Source texts of formatted documents:
******

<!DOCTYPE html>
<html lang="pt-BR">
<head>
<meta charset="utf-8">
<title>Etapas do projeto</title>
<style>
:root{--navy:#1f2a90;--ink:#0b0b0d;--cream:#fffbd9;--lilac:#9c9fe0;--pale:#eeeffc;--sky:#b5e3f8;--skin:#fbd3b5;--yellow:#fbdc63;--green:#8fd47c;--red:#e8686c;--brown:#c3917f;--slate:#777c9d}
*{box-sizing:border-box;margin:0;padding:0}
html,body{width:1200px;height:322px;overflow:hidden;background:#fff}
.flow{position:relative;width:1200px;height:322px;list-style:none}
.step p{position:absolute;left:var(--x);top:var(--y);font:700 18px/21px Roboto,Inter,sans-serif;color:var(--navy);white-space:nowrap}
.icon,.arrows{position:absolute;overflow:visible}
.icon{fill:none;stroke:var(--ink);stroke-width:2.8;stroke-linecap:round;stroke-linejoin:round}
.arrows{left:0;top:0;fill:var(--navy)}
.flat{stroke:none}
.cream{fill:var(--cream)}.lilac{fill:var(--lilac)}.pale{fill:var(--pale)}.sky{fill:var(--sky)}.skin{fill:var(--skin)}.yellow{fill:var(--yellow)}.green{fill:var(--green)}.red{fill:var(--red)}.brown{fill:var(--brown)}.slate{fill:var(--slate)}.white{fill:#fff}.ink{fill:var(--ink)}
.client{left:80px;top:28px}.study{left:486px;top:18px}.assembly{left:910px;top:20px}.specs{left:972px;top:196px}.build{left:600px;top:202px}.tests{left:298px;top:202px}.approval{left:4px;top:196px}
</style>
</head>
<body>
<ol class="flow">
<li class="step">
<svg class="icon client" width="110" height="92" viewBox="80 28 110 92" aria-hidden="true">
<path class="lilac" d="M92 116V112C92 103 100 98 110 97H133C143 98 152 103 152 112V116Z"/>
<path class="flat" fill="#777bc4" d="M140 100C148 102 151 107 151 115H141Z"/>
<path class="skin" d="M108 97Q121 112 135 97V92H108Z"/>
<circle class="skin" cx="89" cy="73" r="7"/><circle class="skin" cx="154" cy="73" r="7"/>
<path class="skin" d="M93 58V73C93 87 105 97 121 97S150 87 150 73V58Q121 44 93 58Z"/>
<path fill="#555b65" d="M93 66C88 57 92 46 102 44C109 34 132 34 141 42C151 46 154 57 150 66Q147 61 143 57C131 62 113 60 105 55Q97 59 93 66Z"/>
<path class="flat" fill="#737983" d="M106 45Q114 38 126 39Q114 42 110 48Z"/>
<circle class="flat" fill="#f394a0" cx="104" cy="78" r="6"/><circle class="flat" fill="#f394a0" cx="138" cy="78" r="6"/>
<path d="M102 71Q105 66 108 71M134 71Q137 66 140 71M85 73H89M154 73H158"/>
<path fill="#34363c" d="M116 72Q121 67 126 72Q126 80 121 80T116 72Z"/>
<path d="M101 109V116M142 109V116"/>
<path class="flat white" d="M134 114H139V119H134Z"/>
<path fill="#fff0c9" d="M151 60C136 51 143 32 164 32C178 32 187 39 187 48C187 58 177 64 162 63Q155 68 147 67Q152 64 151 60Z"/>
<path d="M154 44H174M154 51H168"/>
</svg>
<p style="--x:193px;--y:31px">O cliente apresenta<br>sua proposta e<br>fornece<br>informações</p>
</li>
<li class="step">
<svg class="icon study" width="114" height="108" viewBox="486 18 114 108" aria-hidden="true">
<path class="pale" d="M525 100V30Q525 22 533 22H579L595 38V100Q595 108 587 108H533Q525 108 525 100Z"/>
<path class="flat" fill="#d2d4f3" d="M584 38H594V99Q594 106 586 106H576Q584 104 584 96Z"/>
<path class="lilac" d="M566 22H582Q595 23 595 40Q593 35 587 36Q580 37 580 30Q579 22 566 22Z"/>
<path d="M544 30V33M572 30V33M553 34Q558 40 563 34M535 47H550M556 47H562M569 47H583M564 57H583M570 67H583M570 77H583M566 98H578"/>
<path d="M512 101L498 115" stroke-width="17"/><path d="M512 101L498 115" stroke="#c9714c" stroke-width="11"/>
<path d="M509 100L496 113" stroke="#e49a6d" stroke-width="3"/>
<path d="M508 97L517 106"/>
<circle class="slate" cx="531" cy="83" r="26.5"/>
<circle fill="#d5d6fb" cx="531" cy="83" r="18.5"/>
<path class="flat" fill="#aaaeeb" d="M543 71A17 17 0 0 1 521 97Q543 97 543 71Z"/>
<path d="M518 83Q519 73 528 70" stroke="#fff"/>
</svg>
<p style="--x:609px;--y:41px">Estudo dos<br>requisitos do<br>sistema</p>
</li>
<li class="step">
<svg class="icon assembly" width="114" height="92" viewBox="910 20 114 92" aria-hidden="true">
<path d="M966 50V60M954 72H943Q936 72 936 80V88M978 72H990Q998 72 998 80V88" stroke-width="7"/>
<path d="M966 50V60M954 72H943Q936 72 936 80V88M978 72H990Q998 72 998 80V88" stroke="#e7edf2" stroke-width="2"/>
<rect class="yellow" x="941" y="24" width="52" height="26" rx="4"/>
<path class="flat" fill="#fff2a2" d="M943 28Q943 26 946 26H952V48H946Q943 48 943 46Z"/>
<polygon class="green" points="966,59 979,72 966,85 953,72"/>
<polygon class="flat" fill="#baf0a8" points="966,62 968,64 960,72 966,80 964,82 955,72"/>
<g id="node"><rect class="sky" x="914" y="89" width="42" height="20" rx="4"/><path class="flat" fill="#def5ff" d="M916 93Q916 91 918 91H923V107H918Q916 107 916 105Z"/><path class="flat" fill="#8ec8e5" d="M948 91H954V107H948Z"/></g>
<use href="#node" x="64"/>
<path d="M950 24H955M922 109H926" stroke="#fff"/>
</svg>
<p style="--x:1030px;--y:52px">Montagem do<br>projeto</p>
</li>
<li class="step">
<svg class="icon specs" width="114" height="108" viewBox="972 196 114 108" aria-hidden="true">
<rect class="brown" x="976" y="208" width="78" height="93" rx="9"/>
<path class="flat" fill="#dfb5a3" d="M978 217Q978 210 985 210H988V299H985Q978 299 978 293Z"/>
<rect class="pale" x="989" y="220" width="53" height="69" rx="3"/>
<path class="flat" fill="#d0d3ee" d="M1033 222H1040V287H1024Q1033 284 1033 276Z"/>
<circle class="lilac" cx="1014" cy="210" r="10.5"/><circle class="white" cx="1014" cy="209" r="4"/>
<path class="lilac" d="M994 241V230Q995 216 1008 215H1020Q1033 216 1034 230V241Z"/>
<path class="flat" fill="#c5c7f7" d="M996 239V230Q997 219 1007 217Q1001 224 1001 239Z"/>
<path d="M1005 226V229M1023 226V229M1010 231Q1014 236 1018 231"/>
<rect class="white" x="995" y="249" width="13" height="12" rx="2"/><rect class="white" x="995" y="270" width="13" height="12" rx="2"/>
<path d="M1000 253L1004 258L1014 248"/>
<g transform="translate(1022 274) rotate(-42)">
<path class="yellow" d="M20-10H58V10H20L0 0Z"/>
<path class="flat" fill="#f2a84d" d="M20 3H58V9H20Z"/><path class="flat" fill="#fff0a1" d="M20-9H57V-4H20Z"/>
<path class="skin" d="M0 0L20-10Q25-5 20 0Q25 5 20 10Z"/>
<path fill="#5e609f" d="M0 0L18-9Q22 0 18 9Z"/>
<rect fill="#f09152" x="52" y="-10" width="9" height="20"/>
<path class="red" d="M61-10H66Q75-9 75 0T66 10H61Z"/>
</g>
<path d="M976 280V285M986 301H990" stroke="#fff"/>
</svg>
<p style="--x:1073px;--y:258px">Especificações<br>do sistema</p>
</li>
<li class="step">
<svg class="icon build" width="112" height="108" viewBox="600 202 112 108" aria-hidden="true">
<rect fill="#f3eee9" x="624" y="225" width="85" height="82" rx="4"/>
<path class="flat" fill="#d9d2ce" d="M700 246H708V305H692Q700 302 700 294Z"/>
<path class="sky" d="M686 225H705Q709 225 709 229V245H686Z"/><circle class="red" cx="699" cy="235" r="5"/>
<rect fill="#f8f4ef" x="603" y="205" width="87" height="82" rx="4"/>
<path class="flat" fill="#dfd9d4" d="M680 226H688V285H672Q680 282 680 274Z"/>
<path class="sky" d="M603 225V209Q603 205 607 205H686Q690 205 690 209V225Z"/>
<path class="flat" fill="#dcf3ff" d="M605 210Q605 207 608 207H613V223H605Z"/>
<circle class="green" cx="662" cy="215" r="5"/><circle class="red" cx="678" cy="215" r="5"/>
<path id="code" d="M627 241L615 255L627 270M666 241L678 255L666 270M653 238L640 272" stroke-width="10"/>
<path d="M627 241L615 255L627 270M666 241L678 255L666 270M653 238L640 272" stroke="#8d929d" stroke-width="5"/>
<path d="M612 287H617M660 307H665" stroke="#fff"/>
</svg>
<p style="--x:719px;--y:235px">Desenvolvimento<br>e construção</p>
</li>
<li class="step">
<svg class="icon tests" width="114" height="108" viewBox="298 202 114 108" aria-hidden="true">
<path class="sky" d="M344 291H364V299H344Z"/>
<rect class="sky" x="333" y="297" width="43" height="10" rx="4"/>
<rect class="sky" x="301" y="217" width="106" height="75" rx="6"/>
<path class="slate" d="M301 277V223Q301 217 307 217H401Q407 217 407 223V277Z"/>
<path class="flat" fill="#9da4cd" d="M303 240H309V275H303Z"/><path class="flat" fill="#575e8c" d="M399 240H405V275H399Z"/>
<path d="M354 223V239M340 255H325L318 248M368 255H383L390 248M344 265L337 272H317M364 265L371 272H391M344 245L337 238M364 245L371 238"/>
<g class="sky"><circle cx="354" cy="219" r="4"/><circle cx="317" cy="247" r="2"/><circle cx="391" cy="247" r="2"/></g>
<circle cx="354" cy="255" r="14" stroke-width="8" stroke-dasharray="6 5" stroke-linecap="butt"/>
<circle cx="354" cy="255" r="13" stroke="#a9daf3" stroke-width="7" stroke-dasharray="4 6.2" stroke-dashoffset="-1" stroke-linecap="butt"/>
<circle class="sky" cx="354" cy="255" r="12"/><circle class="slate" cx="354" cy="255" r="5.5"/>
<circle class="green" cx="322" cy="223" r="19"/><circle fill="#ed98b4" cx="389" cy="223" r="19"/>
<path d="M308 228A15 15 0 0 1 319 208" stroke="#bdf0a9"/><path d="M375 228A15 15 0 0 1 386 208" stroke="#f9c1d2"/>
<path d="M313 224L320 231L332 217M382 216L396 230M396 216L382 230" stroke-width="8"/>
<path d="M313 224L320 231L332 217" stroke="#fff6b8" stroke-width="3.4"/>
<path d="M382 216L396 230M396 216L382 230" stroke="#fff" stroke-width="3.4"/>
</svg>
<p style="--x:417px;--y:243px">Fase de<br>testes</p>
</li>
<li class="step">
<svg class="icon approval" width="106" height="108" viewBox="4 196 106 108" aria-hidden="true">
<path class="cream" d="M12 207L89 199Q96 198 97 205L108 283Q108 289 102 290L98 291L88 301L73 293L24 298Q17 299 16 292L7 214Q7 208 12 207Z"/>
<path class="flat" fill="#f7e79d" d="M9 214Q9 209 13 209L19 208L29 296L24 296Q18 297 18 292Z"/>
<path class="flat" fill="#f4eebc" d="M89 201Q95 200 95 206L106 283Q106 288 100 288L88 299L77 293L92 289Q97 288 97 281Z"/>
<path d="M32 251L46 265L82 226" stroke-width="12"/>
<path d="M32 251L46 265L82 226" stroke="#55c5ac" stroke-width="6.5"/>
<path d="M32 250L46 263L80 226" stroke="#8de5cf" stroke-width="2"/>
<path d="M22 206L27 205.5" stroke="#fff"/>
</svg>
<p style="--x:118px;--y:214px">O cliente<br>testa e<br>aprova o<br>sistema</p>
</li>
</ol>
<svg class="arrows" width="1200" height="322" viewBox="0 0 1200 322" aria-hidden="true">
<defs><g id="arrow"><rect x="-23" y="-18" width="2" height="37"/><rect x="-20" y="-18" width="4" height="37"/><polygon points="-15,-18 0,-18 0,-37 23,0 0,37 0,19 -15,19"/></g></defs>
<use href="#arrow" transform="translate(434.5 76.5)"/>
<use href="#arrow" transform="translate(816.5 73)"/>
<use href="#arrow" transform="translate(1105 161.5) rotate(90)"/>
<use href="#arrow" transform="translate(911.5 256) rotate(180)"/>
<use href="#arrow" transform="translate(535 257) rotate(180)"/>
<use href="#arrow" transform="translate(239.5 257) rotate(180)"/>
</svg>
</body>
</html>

******

▸ **Task instructions**:
Report every line above that has the string "rotate" in it.

▸ **Answer space**:
<g transform="translate(1022 274) rotate(-42)">
<use href="#arrow" transform="translate(1105 161.5) rotate(90)"/>
<use href="#arrow" transform="translate(911.5 256) rotate(180)"/>
<use href="#arrow" transform="translate(535 257) rotate(180)"/>
<use href="#arrow" transform="translate(239.5 257) rotate(180)"/>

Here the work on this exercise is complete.